The lipoleiomyoma is a mass in the uterus that is not harmful. It is made up of fat cells, smooth muscle that is grown too much, and fibrous tissue. It is thought that this condition mostly occurs when uterine smooth muscle cells in a fibroid or leiomyoma change into fatty cells or die.
One particular type of leiomyoma is uterine lipoleiomyoma. A leiomyoma, which is also called fibroids, is a smooth muscle tumor that is usually harmless and rarely turns into cancer. According to histology, it is made up of smooth muscle cells and adipocytes in varying proportions, separated by thin fibrous tissue. The specific cause is unknown, but it is assumed to be fatty metaplasia of smooth muscle cells in a leiomyoma. Lesions range from a few millimeters and a few centimeters in size.
A palpable lump, heavy menstrual flow, and pelvic pain are common symptoms, much like they are with leiomyomas of the same size. Some people appear with symptoms like urine frequency, constipation, pelvic pain, and uterine bleeding, but many others show no signs at all.
Lipoleiomyoma of the uterus is recognized as a kind of leiomyoma. The symptoms of Lipoleiomyoma of the Uterine Corpus are typically determined by the tumor’s position, size, and whether it is a single or multiple tumour.
Some other symptoms are:
- A tumor’s internal bleeding causes tissue death.
- Hormone therapy, such as progesterone therapy, also causes bleeding or tumor tissue death.
- Discomfort during sexual activity.
- Abnormally high levels of circulating red blood cells as a result of the presence of a tumor.
- Hereditary leiomyomatosis and cancer of the kidney cells.
- Stomach fluid (ascites).
- Abdominal Enlargement.
- The abdomen gives the impression of being full if the patient possesses a large tumor.
- The constant need to urinate when the tumor presses on the urinary tract.
- Discomfort in the lower back.
- Abdominal pain and other signs and symptoms connected to the abdomen mostly occur in women who are expecting or using progesterone medication.

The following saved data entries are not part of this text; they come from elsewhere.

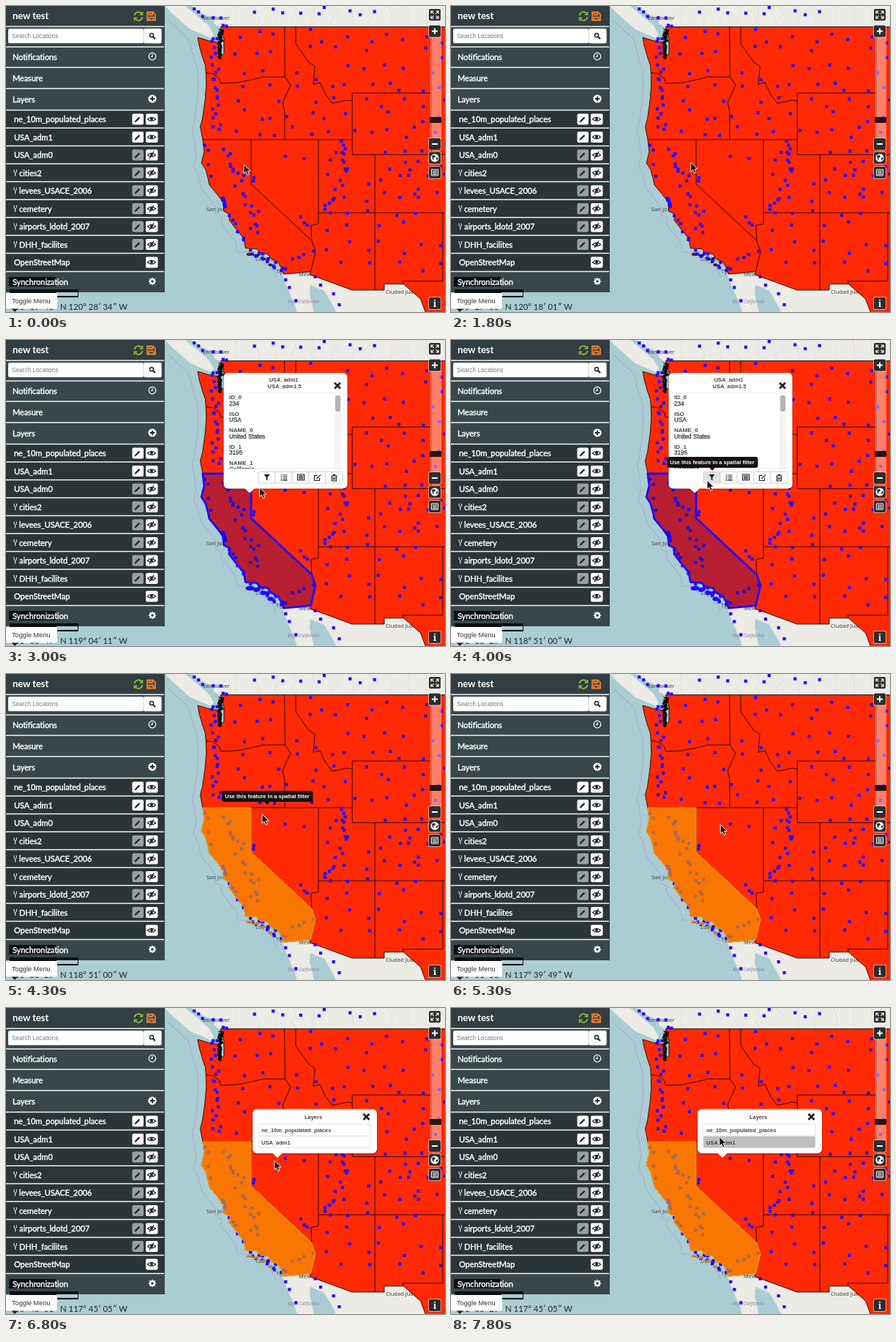
An HTML page for the animation above (8 s loop, 600 by 419 pixels).

```html
<!DOCTYPE html>
<html lang="en">
<head>
<meta charset="utf-8">
<title>Map client</title>
<style>
  html, body { margin: 0; width: 100%; height: 100%; overflow: hidden; background: #a9cdd2; }
  svg { display: block; position: absolute; left: 0; top: 0; }
  text { white-space: pre; }
  .ui { font: 11px Lato, sans-serif; letter-spacing: -.08px; fill: #fff; stroke: #fff; stroke-width: .4px; }
  .sm { font: 8.2px "Liberation Sans", Arial, sans-serif; fill: #333; }
  .val { stroke: #333; stroke-width: .25px; }
  .b { font: bold 7.5px "Liberation Sans", Arial, sans-serif; fill: #444; }
  .place { font: 7.5px "Noto Sans", sans-serif; fill: #444; }
  .line { fill: none; stroke: #1c0500; stroke-width: .9px; stroke-linejoin: round; }
  .ico { fill: none; stroke: #222; stroke-width: 1.2px; }
  .inv { stroke: #fff; }
</style>
</head>
<body>
<svg id="stage" width="600" height="419" viewBox="0 0 600 419"></svg>
<script>
const LOOP = 8000;

const path = (pts, attrs, close = true) =>
  `<path d="M${pts.join(' ')}${close ? 'Z' : ''}" ${attrs}/>`;
const rect = (x, y, w, h, fill, r = 0, more = '') =>
  `<rect x="${x}" y="${y}" width="${w}" height="${h}" rx="${r}" fill="${fill}" ${more}/>`;
const text = (x, y, s, cls, more = '') =>
  `<text x="${x}" y="${y}" class="${cls}" ${more}>${s}</text>`;
const at = (x, y, body) => `<g transform="translate(${x} ${y})">${body}</g>`;
const ico = (d, cls = '', more = '') => `<path d="${d}" class="ico ${cls}" ${more}/>`;
const hline = y => rect(0, y - .7, 216, 1.5, '#eef2f2');

// Web Mercator: degrees west and north to stage pixels
const merc = lat => Math.log(Math.tan(Math.PI / 4 + lat * Math.PI / 360));
const geo = pts => pts.map((v, i) => +(i % 2
  ? 183 + (merc(42) - merc(v)) * 884.6
  : 335 + (120 - v) * 15.44).toFixed(1));

let seed = 11;
const rnd = () => (seed = (seed * 16807) % 2147483647) / 2147483647;
const jitter = r => (rnd() + rnd() - 1) * r;

// ---------- map ----------
const northCoast = geo([122.7,49, 122.4,48.3, 122.4,47.4, 122.8,47.2, 122.9,48.1, 123.6,48.15, 124.72,48.38,
  124.6,47.9, 124.3,47.2, 124.05,46.7, 124,46.25, 123.97,45.5, 124.07,44.6, 124.3,43.4, 124.5,42.84, 124.28,42]);
const caCoast = geo([124.28,42, 124.15,41.2, 124.4,40.44, 124.02,40, 123.78,39.3, 123.7,38.95, 123,38.3,
  122.5,37.75, 122.4,37.1, 121.85,36.9, 121.95,36.5, 121.4,35.9, 120.65,35.15, 120.5,34.45,
  119.5,34.4, 119.2,34.1, 118.5,34.02, 118.35,33.75, 117.6,33.4, 117.25,32.85, 117.12,32.53]);
const caEast = geo([114.72,32.72, 114.5,33.5, 114.3,34.2, 114.63,35, 120,39, 120,42]);
const california = caCoast.concat(caEast);
const south = geo([117.12,32.53, 114.72,32.72, 114.81,32.5, 111.07,31.33, 108.21,31.33, 108.21,31.78, 106.5,31.78,
  105,30.65, 104.5,29.5, 102.7,29.5, 102.7,49]);
const borders = [
  [124,46.25, 123.4,46.2, 122.8,45.9, 122.7,45.6, 121.2,45.65, 119.3,45.93, 119,46, 117,46],
  [117.04,49, 117,46, 116.5,45.5, 117.2,44.4, 117.03,43.8, 117.03,42],
  [116.05,49, 116.05,48, 114.9,46.9, 114.35,46.65, 114.5,45.55, 113.9,45.65, 113.4,44.9, 112.8,44.35,
    111.5,44.55, 111.05,44.5],
  [124.28,42, 111.05,42, 111.05,45, 104.05,45, 104.05,49],
  [111.05,42, 111.05,41, 102,41], [104.05,45, 104.05,41],
  [114.04,42, 114.04,36.2, 114.7,36.1, 114.63,35], [114.04,37, 102,37],
  [109.05,41, 109.05,31.33], [103.04,37, 103.04,32, 106.6,32, 106.5,31.78]
].map(geo).concat([caEast]);

const islands = attrs => [0, 1, 2, 3].map(i =>
  `<ellipse cx="${333 + 9.5 * i}" cy="${340 + 1.6 * i * i}" rx="${4.2 - i * .5}" ry="1.5" ${attrs}/>`).join('');

// Towns: a loose lattice inland plus crowded corridors
const dot = (x, y) => rect((x - 2.1).toFixed(1), (y - 2.1).toFixed(1), 4.2, 4.2, '#2408ff');
const along = (x1, y1, x2, y2, n, spread) => {
  let s = '';
  for (let i = 0; i < n; i++) {
    const k = (i + rnd() * .6) / n;
    s += dot(x1 + (x2 - x1) * k + jitter(spread), y1 + (y2 - y1) * k + jitter(spread));
  }
  return s;
};
const lattice = () => {
  let s = '';
  for (let y = 42; y < 400; y += 22)
    for (let x = 318; x < 600; x += 25) {
      const px = x + jitter(13), py = y + jitter(12);
      const desert = px < 432 && py > 180;
      if (!desert && py < 340 + (px - 400) / 4 && rnd() < .82) s += dot(px, py);
    }
  return s;
};
const towns = () => lattice() +
  along(255, 4, 310, 28, 7, 6) + along(335, 8, 520, 8, 9, 7) +
  along(286, 38, 289, 178, 22, 8) + along(272, 185, 280, 240, 4, 4) +
  along(300, 195, 348, 312, 23, 9) + along(296, 262, 302, 277, 9, 2.5) + along(304, 284, 328, 325, 6, 4) +
  along(336, 332, 382, 364, 15, 6) + along(388, 348, 422, 338, 4, 4) +
  along(461, 185, 464, 232, 8, 3) + along(458, 240, 436, 284, 6, 6) + along(548, 212, 566, 270, 6, 8) +
  along(339, 234, 338, 241, 2, 0) + along(370, 205, 432, 210, 2, 2) + along(404, 290, 413, 304, 3, 3) +
  along(381, 372, 400, 410, 3, 3) + along(416, 370, 470, 412, 4, 6);

const sound = () => {
  let s = '';
  for (let k = 0; k < 9; k++) {
    const p = [];
    for (let y = 31; y < 72; y += 2.5)
      p.push((289 + (y < 48 ? 9 : 6) * rnd()).toFixed(1), (y + 2 * rnd()).toFixed(1));
    s += path(p, 'fill="none" stroke="#000" stroke-width=".9"', false);
  }
  return s;
};
const roads = () => {
  let s = '';
  for (let x = 315; x < 600; x += 26)
    s += path([x, 0, x + 12 * rnd(), 10, x - 8 + 16 * rnd(), 20, x + 8 * rnd(), 28],
      'fill="none" stroke="#dcdad4" stroke-width=".8"', false);
  return s;
};

const LAND = 'fill="#ecebe6" stroke="#d6d6d6" stroke-width=".6"';
const waters = northCoast.slice(12).concat(caCoast).map((v, i) => v + (i % 2 ? 5 : -11));
const map =
  rect(0, 0, 600, 419, '#a9cdd2') +
  path([222, 20, 249, 45].concat(waters), 'fill="none" stroke="#b3a5cb" stroke-width="1.2" opacity=".8" stroke-linejoin="round"', false) +
  path([217,0, 228,11, 252,32, 280,44, 284,39, 277,27, 262,14, 244,-1], LAND) +
  path([252,-1, 264,8, 284,17, 284,24, 292,29, 601,30, 601,-1], LAND) + roads() +
  path([378,367, 383,382, 395,410, 398,420, 421,420, 415,394, 416,382, 435,390, 448,412, 451,420, 601,420, 601,366], LAND) +
  text(287, 19, 'Vancouver', 'place', 'text-anchor="middle"') +
  text(274, 281, 'San Jose', 'place') + text(369, 366, 'Tijuana', 'place') +
  text(400, 370, 'Mexicali', 'place') + text(519, 394, 'Ciudad Juárez', 'place') +
  text(385, 407, 'Baja California', 'place', 'style="font-style:italic;font-size:6.5px;fill:#8c84a4"') +
  text(341, 349, 'Los Angeles', 'place') +
  path(northCoast.concat(caCoast, south), 'fill="#ff2a03" stroke="#1c0500" stroke-width=".9" stroke-linejoin="round"') +
  borders.map(b => path(b, 'class="line"', false)).join('') +
  islands('fill="#5a1a10" stroke="#111" stroke-width=".8"') + sound() + towns();

const highlight = (id, attrs) =>
  `<g id="${id}" stroke-linejoin="round" ${attrs}>${path(california, '')}${islands('')}</g>`;

// ---------- icons ----------
const pencil = ico('M4.5 10.5L10 5', '', 'style="stroke-width:2.4px"') + ico('M3.4 11.6L5 10');
const eye = ico('M2.5 7.5Q8 2.2 13.5 7.5Q8 12.3 2.5 7.5Z') + '<circle cx="8" cy="7.2" r="2" fill="#222"/>';
const fork = ico('M1 0V2Q1 4 2.6 5Q4.4 4 4.4 2V0M2.7 4.8V9', 'inv', 'style="stroke-width:1px"');
const cross = ico('M0 0L8 8M8 0L0 8', '', 'style="stroke-width:2.6px"');
const trash = 'M0 2H8M3 2V.4H5V2M1 2V9H7V2M3 4V7.4M5 4V7.4';
const list = 'M0 1H2M3 1H9M0 3.5H2M3 3.5H9M0 6H2M3 6H9M0 8.2H2M3 8.2H9';
const table = 'M0 0H9V8H0ZM1.5 2.2H7.5M1.5 4.2H7.5M1.5 6.2H7.5';
const gear = () => {
  let s = '<circle r="2.9" class="ico inv" style="stroke-width:2.2px"/>';
  for (let a = 0; a < 360; a += 45) s += `<path d="M3 0H5.3" class="ico inv" stroke-width="2" transform="rotate(${a})"/>`;
  return s;
};

// ---------- sidebar ----------
const branches = ['cities2', 'levees_USACE_2006', 'cemetery', 'airports_ldotd_2007', 'DHH_facilites'];
const layers = ['ne_10m_populated_places', 'USA_adm1', 'USA_adm0', ...branches, 'OpenStreetMap'];
const layerRow = (name, i) => {
  const y = 142.5 + i * 24.5, branch = branches.includes(name);
  const base = name === 'OpenStreetMap', on = i < 2 || base;
  return hline(y) + (branch ? at(10, y + 8, fork) : '') + text(branch ? 18 : 11, y + 16.5, name, 'ui') +
    (base ? '' : at(172.5, y + 5, rect(0, 0, 15.5, 15, on ? '#fff' : '#9b9f9f', 2) + pencil)) +
    at(191, y + 5, rect(0, 0, 16.5, 15, '#fff', 2) + eye + (on ? '' : ico('M5 12.5L11 2.5')));
};
const sidebar =
  rect(0, 0, 217, 392, '#39474a') + rect(0, 0, 217, 29, '#323e41') + rect(0, 142, 217, 221, '#2b3437') +
  text(9, 18, 'new test', 'ui', 'style="font-size:13px;font-weight:bold;stroke:none"') +
  at(181, 14, ico('M-5.5 -1A5.5 5.5 0 0 1 4 -4M5.5 1A5.5 5.5 0 0 1 -4 4M5.5 -6V-2.4H1.8M-5.5 6V2.4H-1.8', '',
    'style="stroke:#8fc63d;stroke-width:1.7px"')) +
  at(192, 7.5, ico('M1 1H9L12 4V12H1ZM3.5 1V4.5H8V1M3.5 12V8H9.5V12', '', 'style="stroke:#f08030;stroke-width:1.8px"')) +
  rect(3, 31, 185, 20, '#fff', 2) + text(8, 44, 'Search Locations', 'sm', 'style="fill:#777"') +
  rect(188, 31, 24.5, 20, '#fff', 2, 'stroke="#bbb" stroke-width=".7"') +
  at(199, 40, '<circle r="2.6" class="ico" style="stroke-width:1.5px"/>' + ico('M2 2L5 5', '', 'style="stroke-width:1.9px"')) +
  [28, 56, 84, 113, 363.5].map(hline).join('') +
  ['Notifications', 'Measure', 'Layers'].map((s, i) => text(9, 74 + 29 * i, s, 'ui')).join('') +
  at(200, 69, '<circle r="4.8" class="ico inv"/>' + ico('M0 -3V.5H-2.4', 'inv')) +
  at(200, 127, '<circle r="5.6" fill="#fff"/>' + ico('M-3.2 0H3.2M0 -3.2V3.2', '', 'style="stroke-width:1.8px"')) +
  layers.map(layerRow).join('') +
  rect(4, 371, 64, 13, '#0b0f10', 1) + rect(5, 388, 94, 11, '#0b0f10', 1) + rect(69, 392, 29, 5, '#a9cdd2') +
  text(9, 382, 'Synchronization', 'ui') + at(200, 377, gear()) +
  text(166, 416, '', '', 'id="coords" text-anchor="end" style="font:11.3px Lato,sans-serif;fill:#222"') +
  path([6, 413, 18, 413, 12, 419], 'fill="#222"') +
  rect(0, 393, 70, 21.5, '#fff', 2) + text(8, 406.5, 'Toggle Menu', 'sm', 'style="font-size:9.2px"');

// ---------- map controls ----------
const key = (y, body) => at(578, y, rect(-1, -1, 18, 18, '#fff', 3, 'opacity=".55"') +
  rect(0, 0, 16, 16, '#2d2d2d', 2) + body);
const thick = 'style="stroke-width:2px"';
const controls =
  rect(580, 42, 15, 140, '#fff', 0, 'opacity=".4"') +
  key(4, ico('M3 6.5V3H6.5M9.5 3H13V6.5M13 9.5V13H9.5M6.5 13H3V9.5M3 3L6.6 6.6M13 3L9.4 6.6M13 13L9.4 9.4M3 13L6.6 9.4', 'inv')) +
  key(26.5, ico('M4 8H12M8 4V12', 'inv', thick)) + rect(579, 152, 16, 8, '#241512', 1) +
  key(181, ico('M4 8H12', 'inv', thick)) +
  key(200, '<circle cx="8" cy="8" r="5.6" fill="#fff"/><path d="M4 5L8 4L9 7L6 8L7 11L5 10ZM10 8L13 7L12 10L10 11Z" fill="#2d2d2d"/>') +
  key(220, at(3.5, 4, ico(table, 'inv', 'style="stroke-width:1px"'))) +
  key(399, text(8, 12.5, 'i', '', 'text-anchor="middle" style="font:bold 12px Noto Serif,serif;fill:#fff"'));

// ---------- popups ----------
const balloon = (x, y, w, h, tip) =>
  rect(x - 1, y, w + 2, h + 2, '#000', 7, 'opacity=".18"') + rect(x, y, w, h, '#fff', 6) +
  path([tip - 7, y + h - .5, tip + 7, y + h - .5, tip, y + h + 6], 'fill="#fff"');

const fields = { ID_0: '234', ISO: 'USA', NAME_0: 'United States', ID_1: '3195', NAME_1: 'California' };
const tools = ['M0 0H8L5 4V8.5L3 7V4Z', list, table, 'M7 5V8.5H0V1.5H4M3 6L8.5 .6', trash];
const infoPopup = '<g id="info">' + balloon(297.5, 45, 169, 158.5, 333) +
  text(379.5, 57, 'USA_adm1', 'b', 'text-anchor="middle"') +
  text(380.5, 66, 'USA_adm1.5', 'b', 'text-anchor="middle"') + at(449, 58.5, cross) +
  '<clipPath id="clip"><rect x="300" y="72" width="160" height="104"/></clipPath><g clip-path="url(#clip)">' +
  Object.entries(fields).map(([k, v], i) =>
    text(305, 81 + i * 22.5, k, 'b', 'style="font-size:8px"') +
    text(305, 89.6 + i * 22.5, v, 'sm val')).join('') + '</g>' +
  rect(302, 72.5, 157, .6, '#ddd') + rect(302, 176, 157, .6, '#ddd') +
  rect(449, 74, 9, 102, '#f4f4f4') + rect(450, 76, 7, 22, '#b4b4b4', 3) +
  tools.map((d, i) => rect(345 + i * 23, 180.5, 23, 15.5, '#fff', 1, `stroke="#ccc" stroke-width=".8" ${i ? '' : 'id="filter"'}`) +
    at(352.5 + i * 23, 184, ico(d, '', i ? '' : 'style="fill:#222;stroke:none"'))).join('') + '</g>';

const option = (y, s, id) => rect(345, y, 153, 16, '#fff', 2, `id="${id}" stroke="#ddd" stroke-width=".8"`) +
  text(349, y + 11.3, s, 'b');
const layerPopup = '<g id="pick">' + balloon(337, 138.5, 170, 60.5, 371) +
  text(420, 152, 'Layers', 'b', 'text-anchor="middle"') + at(488.5, 145, cross) +
  option(159, layers[0], 'first') + option(175.5, layers[1], 'second') + '</g>';

const tooltip = '<g id="tip">' + rect(295, 160, 124.5, 15, '#161010', 3) +
  path([353, 174.5, 361, 174.5, 357, 179], 'fill="#161010"') +
  text(357, 170.3, 'Use this feature in a spatial filter', 'b', 'text-anchor="middle" style="fill:#fff"') + '</g>';

const pointer = '<path id="pointer" d="M0 0V12.4L2.9 9.8L5 14.4L7.3 13.4L5.3 9H9.2Z" fill="#111" stroke="#fff" stroke-width=".9"/>';

const $ = id => document.getElementById(id);
$('stage').innerHTML = map +
  highlight('chosen', 'fill="#0000a8" fill-opacity=".28" stroke="#1c0cff" stroke-width="2.8"') +
  highlight('area', 'fill="#f5a500" fill-opacity=".62" stroke="#ffb020" stroke-width="1"') +
  controls + infoPopup + layerPopup + tooltip + sidebar + pointer;

// ---------- timeline ----------
// time, then pointer offset in screen pixels from its first place
const moves = [
  [0, 0, 0], [300, 4.5, -1.5], [500, 0, 8], [1800, 2, -2], [2800, 12, -7], [3000, 16, -11],
  [3500, 18.5, -18.5], [4800, 28, -16], [5000, 31, -14], [5300, 32, -8], [5800, 31, -6],
  [7500, 31, -10], [7800, 31, -30]
];
const SCALE = 1.35;
const spans = { info: [2000, 4300], chosen: [2300, 4300], tip: [3500, 4500], area: [4300, LOOP], pick: [6800, LOOP] };

const dms = deg => {
  const s = Math.round(deg * 3600), two = v => String(v).padStart(2, '0');
  return `${Math.floor(s / 3600)}° ${two(Math.floor(s / 60) % 60)}′ ${two(s % 60)}″`;
};
const coords = (dx, dy) => {
  const world = 4096 / (2 * Math.PI);
  const lat = Math.atan(Math.sinh(merc(40.33) - dy / world)) * 180 / Math.PI;
  return `${dms(lat)} N ${dms(120.4761 - dx * 360 / 4096)} W`;
};

function draw(t) {
  const [, dx, dy] = moves.filter(m => m[0] <= t).pop();
  $('pointer').setAttribute('transform', `translate(${325 + dx * SCALE} ${217 + dy * SCALE})`);
  $('coords').textContent = coords(dx, Math.max(dy, -18.5));
  for (const id in spans)
    $(id).style.display = t >= spans[id][0] && t < spans[id][1] ? '' : 'none';
  $('filter').setAttribute('fill', t >= 3500 ? '#e2e2e2' : '#fff');
  $('second').setAttribute('fill', t >= 7800 ? '#bebebe' : '#fff');
}
const start = performance.now();
function tick() {
  draw((performance.now() - start) % LOOP);
  requestAnimationFrame(tick);
}
tick();
</script>
</body>
</html>
```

It is thought that uterine lipoleiomyomas are caused by the fatty breakdown or transformation of uterine smooth muscle cells inside a leiomyoma or fibroid. Leiomyomas of the ovary possess a mysterious origin in terms of their histogenesis. They likely come from smooth muscle cells in the blood vessels of the ovarian hilar, but they often also come from cells in the ovarian ligament, undifferentiated germ cells in the ovarian stroma, or smooth muscle cells. It is also believed that endometriotic cysts cause the surrounding stroma to transform into smooth muscle cells.
These tumors’ complex histogenesis, which often results from mesenchymal immature cells or the direct differentiation of smooth muscle cells into adipose tissues, is confirmed by immunocytochemical studies. Some lipid metabolic disorders and other situations related to estrogen insufficiencies, such as that which occurs during peri or post menopause, often induce abnormal intracellular fat accumulation.
Lipoleiomyomas are clinically identical to leiomyomas and typically do not need treatment when they are tiny and asymptomatic. Therefore, it is essential to identify these tumours from ovarian teratoma, which is a condition that is only treated through surgical removal. Lipoleiomyomas are benign uterine tumours that do no impact mortality.
The treatment for these lesions is comparable to that for leiomyomas and is determined by the clinical symptoms as well as the size and location of the lesion. Embolization of the uterine artery or surgical excision is often performed, depending on the indication. In most cases, these tumours are completely harmless and possess positive outlook for treatment.